“I believe that financial health is the ability to live the life you want without money getting in the way,” she says.
She shares her steps:
Step 1: Get rid of the shame
Just like in a weight-loss journey, McLay says she sees a lot of shame and fear at the Financial Gym when her clients come looking for help. McLay says she’s worked with clients who are afraid they will never pay off their student loans. There’s also shame around not saving enough for retirement.
“There’s a lot of emotion around people’s money and part of our mission at the gym is to help people lose the fear and shame they have around their money,” she says. Once you tackle the emotion behind it, you can start to make a plan to accomplish your goal.
Step 2: Set your goals
The most important part to getting your finances is shape is to set a goal, and then a plan, says McLay.
“Set goals and don’t be afraid to set big goals,” she says. “People are not even sure what they’re capable of accomplishing, but if money didn’t get in the way, make those your goals and lay them out and write them down.” If you have your sights set on big goals, follow these 4 ways to get rich and get ahead.
In order to make goals you can reach, McLay recommends taking a look at what you value, whether that’s saving for a family vacation, paying off debt, or even getting a new pet.
Create a written financial plan to get your goals in place with these 4 steps.
Step 3: Do the work
Now that your goals are in place, it’s time to do the work: just like an exercise plan, make a routine for your spending and saving, McLay says.
“Just like you would schedule working out your abs or going for a run, every other day plan a no-spend day,” she says. “Put on your calendar, I’m not going to spend any money: make your food at home, don’t go out with your friends.” Join Yahoo Finance this January for a No-Spend Challenge: enter here for a chance to win up to $500 as we help you commit to your savings goals.
The money will add up faster than you think, and will give you a cushion to spend and save for what you actually want. Want a quick financial fix? Do these 5 things to fix your finances by the end of the day.
McLay also recommends doing a cash-only day.
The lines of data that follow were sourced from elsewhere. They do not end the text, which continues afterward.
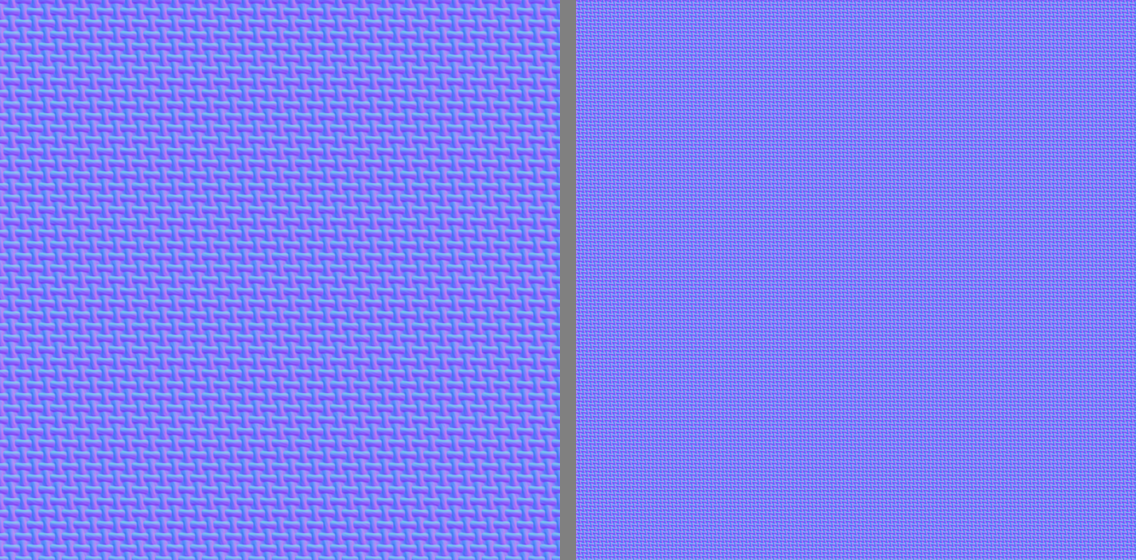
Left, the tile; right, the same tile 3 across and 3 down.
This texture map is drawn by a WebGL 1 fragment shader. Its source:

```glsl
precision highp float;
// Tangent-space normal map of a plain-woven cloth with slanted fibres.

#define THREADS 48.0         // threads across and down, even so the weave wraps
#define CRIMP 0.40           // how far threads rise and dip at crossings
#define TILT 0.035           // lean of each visible float
#define SKEW 0.25            // steeper upper side of the weft
#define FLOAT_LENGTH 0.72    // half length of a weft float in threads
#define FLOAT_WIDTH 0.31     // half width of a weft float in threads
#define EDGE 0.13            // softness of the float outline
#define FIBRE 0.10           // height of the fine fibres
#define SLOPE_X 0.120        // relief strength sideways
#define SLOPE_Y 0.120        // relief strength upwards
#define SAMPLE_STEP 0.045    // slope sampling distance in threads

uniform vec2 u_resolution;

const float PI = 3.14159265;

float hash(vec2 cell) {
  vec3 p = fract(vec3(cell.xyx) * 0.1031);
  p += dot(p, p.yzx + 33.33);
  return fract((p.x + p.y) * p.z);
}

// Value noise that wraps every two THREADS units on both axes.
float wrappedNoise(vec2 p) {
  float period = 2.0 * THREADS;
  vec2 cell = floor(p);
  vec2 f = p - cell;
  f = f * f * (3.0 - 2.0 * f);
  vec2 lo = mod(cell, period);
  vec2 hi = mod(cell + 1.0, period);
  float bottom = mix(hash(lo), hash(vec2(hi.x, lo.y)), f.x);
  float top = mix(hash(vec2(lo.x, hi.y)), hash(hi), f.x);
  return mix(bottom, top, f.y) - 0.5;
}

// Cloth height; p counts threads, crossings lie on whole numbers.
float weaveHeight(vec2 p) {
  float crossing = cos(PI * p.x) * cos(PI * p.y);

  // Position inside the nearest weft float; rows alternate by one thread
  float row = floor(p.y + 0.5);
  vec2 q = vec2(mod(p.x + row + 1.0, 2.0) - 1.0, p.y - row);
  q.y += TILT * q.x;

  // Rounded threads that rise over and dip under each other
  float weftPhase = 2.0 * PI * q.y;
  float warpPhase = 2.0 * PI * (p.x - TILT * sin(PI * p.y) * cos(PI * p.x));
  float weft = 0.5 * cos(weftPhase - SKEW * cos(weftPhase)) + CRIMP * crossing;
  float warp = 0.5 * cos(warpPhase) - CRIMP * crossing;

  // Fibres twisted around each thread; even factors keep the wrap
  weft += FIBRE * wrappedNoise(vec2(2.0 * p.x, 6.0 * p.y + 2.0 * p.x));
  warp += FIBRE * wrappedNoise(vec2(6.0 * p.x + 2.0 * p.y, 2.0 * p.y));

  // Weft lies on top inside its float, warp everywhere else
  vec2 inside = 1.0 - smoothstep(vec2(FLOAT_LENGTH, FLOAT_WIDTH) - EDGE,
                                 vec2(FLOAT_LENGTH, FLOAT_WIDTH) + EDGE, abs(q));
  return mix(warp, weft, inside.x * inside.y);
}

void main() {
  vec2 p = gl_FragCoord.xy / u_resolution * THREADS;

  // Central differences give the surface slope
  vec2 e = vec2(SAMPLE_STEP, 0.0);
  vec2 slope = vec2(weaveHeight(p + e.xy) - weaveHeight(p - e.xy),
                    weaveHeight(p + e.yx) - weaveHeight(p - e.yx));
  slope *= vec2(SLOPE_X, SLOPE_Y) / (2.0 * SAMPLE_STEP);

  vec3 normal = normalize(vec3(-slope, 1.0));
  gl_FragColor = vec4(0.5 + 0.5 * normal, 1.0);
}
```
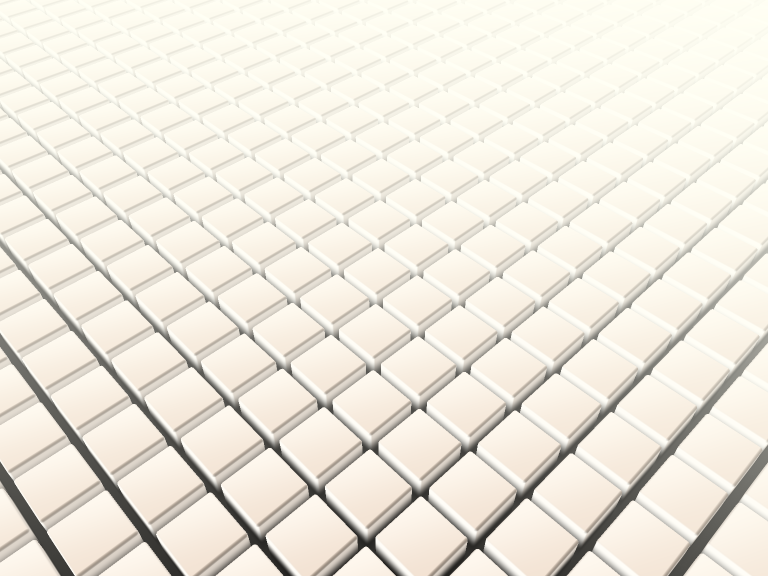
This background is drawn by a Shadertoy shader. Its source:

```glsl
// Endless grid of tall rounded blocks, tops at y = 0, one per unit cell
float blocks(vec3 p) {
    p.xz -= round(p.xz);
    vec3 q = abs(p - vec3(0.0, -1.5, 0.0)) - vec3(0.385, 1.455, 0.385);
    return length(max(q, 0.0)) + min(max(q.x, max(q.y, q.z)), 0.0) - 0.045;
}

vec3 blockNormal(vec3 p) {
    vec2 e = vec2(0.002, 0.0);
    return normalize(vec3(blocks(p + e.xyy) - blocks(p - e.xyy),
                          blocks(p + e.yxy) - blocks(p - e.yxy),
                          blocks(p + e.yyx) - blocks(p - e.yyx)));
}

vec3 shade(vec3 p, vec3 n) {
    // Tops fade from warm peach to pale cream across each block
    vec2 cell = p.xz - round(p.xz);
    float sheen = smoothstep(-0.5, 0.6, cell.x * 0.9 + cell.y * 0.35);
    vec3 top = mix(vec3(0.95, 0.885, 0.825), vec3(1.0, 0.975, 0.94), sheen);

    // One visible side is lit, the other is in soft shade
    float lit = max(-n.z, 0.0), shaded = max(-n.x, 0.0);
    vec3 side = mix(vec3(0.84, 0.80, 0.76), vec3(1.0, 0.99, 0.97), smoothstep(0.2, 0.8, lit));
    vec3 color = mix(side, top, smoothstep(0.45, 0.98, n.y));

    // Dark rounded edge above the shaded side
    float edge = 2.0 * max(n.y, 0.0) * shaded;
    color *= 1.0 - vec3(0.34, 0.36, 0.38) * edge;

    // Gaps sink into darkness
    return mix(vec3(0.03, 0.025, 0.02), color, smoothstep(-0.5, -0.07, p.y));
}

vec3 render(vec2 uv) {
    // Camera pitched down, grid turned almost 45 degrees
    float pitch = radians(45.2), turn = radians(43.8);
    float ahead = 2.45 * cos(pitch) + uv.y * sin(pitch);
    float rise = uv.y * cos(pitch) - 2.45 * sin(pitch);
    vec3 ray = normalize(vec3(ahead * cos(turn) - uv.x * sin(turn), rise,
                              ahead * sin(turn) + uv.x * cos(turn)));
    vec3 eye = vec3(-4.62, 8.65, -4.18);

    // March from the plane of the tops
    float t = -(eye.y - 0.005) / ray.y;
    for (int i = 0; i < 64; i++) {
        vec3 p = eye + ray * t;
        float d = blocks(p);
        if (d < 0.001 || p.y < -0.7) break;
        t += d;
    }
    vec3 p = eye + ray * t;
    vec3 color = shade(p, blockNormal(p));

    // Bright haze, thicker to the right
    float haze = 1.0 - exp(-(0.17 + 0.03 * uv.x) * max(t - 9.3, 0.0));
    return mix(color, vec3(1.0, 1.0, 0.955), haze);
}

void mainImage(out vec4 fragColor, in vec2 fragCoord) {
    // Four samples per pixel smooth the edges
    vec3 sum = vec3(0.0);
    for (int i = 0; i < 4; i++) {
        vec2 jitter = vec2(i % 2, i / 2) * 0.5 - 0.25;
        sum += render((2.0 * (fragCoord + jitter) - iResolution.xy) / iResolution.y);
    }
    fragColor = vec4(sum / 4.0, 1.0);
}
```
Instead of relying on your credit and debit cards, just put $20 in your wallet for the day and see if you can get through the day without spending more.
Step 4: Stick with it!
While it may seem difficult to stick to your larger financial goals, just like getting physically fit, you’re always on that journey, McLay says.
“I think you could always optimize your money and make smarter choices along your journey,” she says.
Remember: you can do this!
“I think the half the battle of getting financially healthy is truly believing you can do it,” McLay says. “A lot of our clients have big goals and when you lay it out for them it seems near impossible but it’s just putting that plan together and somebody to believe that you can do it.”